### Exercise directions
I need the number of lines in the data that contain the word "clouds", and nothing beyond it.

Saved entries
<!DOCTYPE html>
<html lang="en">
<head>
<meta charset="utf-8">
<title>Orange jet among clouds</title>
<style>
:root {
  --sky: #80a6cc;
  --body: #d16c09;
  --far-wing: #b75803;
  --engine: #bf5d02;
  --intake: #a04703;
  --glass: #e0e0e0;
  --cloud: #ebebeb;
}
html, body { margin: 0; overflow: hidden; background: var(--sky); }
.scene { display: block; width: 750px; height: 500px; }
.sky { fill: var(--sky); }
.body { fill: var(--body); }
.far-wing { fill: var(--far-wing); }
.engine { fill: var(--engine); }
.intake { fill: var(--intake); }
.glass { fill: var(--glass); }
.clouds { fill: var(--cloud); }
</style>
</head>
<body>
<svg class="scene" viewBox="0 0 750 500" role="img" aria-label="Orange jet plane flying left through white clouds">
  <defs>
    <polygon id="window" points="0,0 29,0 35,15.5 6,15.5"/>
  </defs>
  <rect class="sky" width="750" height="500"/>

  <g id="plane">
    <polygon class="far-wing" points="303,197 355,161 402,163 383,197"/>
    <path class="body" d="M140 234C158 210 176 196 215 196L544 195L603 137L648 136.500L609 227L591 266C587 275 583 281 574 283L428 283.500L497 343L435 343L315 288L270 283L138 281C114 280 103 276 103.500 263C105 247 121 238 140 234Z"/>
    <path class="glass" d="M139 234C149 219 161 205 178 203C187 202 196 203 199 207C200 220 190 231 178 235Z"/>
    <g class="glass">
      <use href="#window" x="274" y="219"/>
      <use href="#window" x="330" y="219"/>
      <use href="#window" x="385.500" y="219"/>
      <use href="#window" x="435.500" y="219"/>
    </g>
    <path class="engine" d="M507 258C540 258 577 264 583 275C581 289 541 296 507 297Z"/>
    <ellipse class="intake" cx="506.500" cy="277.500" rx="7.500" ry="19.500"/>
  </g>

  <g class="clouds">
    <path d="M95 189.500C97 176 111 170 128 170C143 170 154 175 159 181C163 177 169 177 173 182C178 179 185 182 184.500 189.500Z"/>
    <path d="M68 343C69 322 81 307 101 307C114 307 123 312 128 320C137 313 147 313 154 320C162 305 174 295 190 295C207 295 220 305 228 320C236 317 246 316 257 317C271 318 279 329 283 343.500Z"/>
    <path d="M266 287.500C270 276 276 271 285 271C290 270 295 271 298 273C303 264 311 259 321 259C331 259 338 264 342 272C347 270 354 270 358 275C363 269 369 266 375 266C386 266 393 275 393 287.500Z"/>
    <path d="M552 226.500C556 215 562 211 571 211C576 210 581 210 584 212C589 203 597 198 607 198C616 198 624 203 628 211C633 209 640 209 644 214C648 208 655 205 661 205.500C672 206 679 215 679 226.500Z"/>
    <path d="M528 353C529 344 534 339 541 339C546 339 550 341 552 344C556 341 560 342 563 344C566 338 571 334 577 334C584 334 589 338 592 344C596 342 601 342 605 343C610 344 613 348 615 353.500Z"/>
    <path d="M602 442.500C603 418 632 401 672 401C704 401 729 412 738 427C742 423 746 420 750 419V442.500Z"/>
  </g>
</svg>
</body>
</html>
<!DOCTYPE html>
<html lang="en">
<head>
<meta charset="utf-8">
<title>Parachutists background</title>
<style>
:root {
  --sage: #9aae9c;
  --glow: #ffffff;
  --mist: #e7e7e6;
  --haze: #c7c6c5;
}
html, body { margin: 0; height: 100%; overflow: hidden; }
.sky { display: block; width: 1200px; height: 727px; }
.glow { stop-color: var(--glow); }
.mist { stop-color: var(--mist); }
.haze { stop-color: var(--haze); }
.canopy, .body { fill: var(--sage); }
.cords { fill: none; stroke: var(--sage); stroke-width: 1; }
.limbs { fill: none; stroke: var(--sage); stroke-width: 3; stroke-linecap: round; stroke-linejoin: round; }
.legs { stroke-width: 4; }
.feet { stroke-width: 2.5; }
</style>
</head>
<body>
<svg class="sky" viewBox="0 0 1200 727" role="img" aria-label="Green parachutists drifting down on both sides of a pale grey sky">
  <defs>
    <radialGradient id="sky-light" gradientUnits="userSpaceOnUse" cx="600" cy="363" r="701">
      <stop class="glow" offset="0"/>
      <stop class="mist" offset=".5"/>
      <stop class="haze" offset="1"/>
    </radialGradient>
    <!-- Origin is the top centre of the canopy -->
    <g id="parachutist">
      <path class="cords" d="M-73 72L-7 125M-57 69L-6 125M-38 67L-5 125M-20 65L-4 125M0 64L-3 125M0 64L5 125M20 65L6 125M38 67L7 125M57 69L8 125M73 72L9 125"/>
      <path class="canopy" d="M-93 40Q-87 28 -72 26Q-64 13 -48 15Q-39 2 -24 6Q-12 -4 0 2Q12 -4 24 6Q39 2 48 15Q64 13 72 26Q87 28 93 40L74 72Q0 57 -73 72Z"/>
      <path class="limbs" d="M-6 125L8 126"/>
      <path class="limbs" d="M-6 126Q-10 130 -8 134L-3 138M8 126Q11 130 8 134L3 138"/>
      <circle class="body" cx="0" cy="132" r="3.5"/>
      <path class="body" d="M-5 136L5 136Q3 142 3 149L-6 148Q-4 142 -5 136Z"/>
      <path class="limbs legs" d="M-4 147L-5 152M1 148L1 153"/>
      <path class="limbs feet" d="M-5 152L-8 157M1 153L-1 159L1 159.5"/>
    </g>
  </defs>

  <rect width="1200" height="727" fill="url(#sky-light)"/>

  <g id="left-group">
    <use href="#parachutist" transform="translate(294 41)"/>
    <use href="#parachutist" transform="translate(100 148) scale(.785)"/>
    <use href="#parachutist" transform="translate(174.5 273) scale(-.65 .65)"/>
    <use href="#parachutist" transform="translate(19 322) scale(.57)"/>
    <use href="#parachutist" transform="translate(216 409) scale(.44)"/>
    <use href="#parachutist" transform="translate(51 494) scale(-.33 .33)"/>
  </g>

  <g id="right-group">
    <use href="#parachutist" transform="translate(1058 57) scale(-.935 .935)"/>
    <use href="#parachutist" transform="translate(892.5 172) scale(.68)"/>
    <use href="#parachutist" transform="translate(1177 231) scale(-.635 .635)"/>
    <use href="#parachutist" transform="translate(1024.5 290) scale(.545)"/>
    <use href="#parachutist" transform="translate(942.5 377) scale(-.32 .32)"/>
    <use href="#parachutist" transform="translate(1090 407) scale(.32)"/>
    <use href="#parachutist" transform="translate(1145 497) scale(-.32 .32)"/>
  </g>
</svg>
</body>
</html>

### Response
4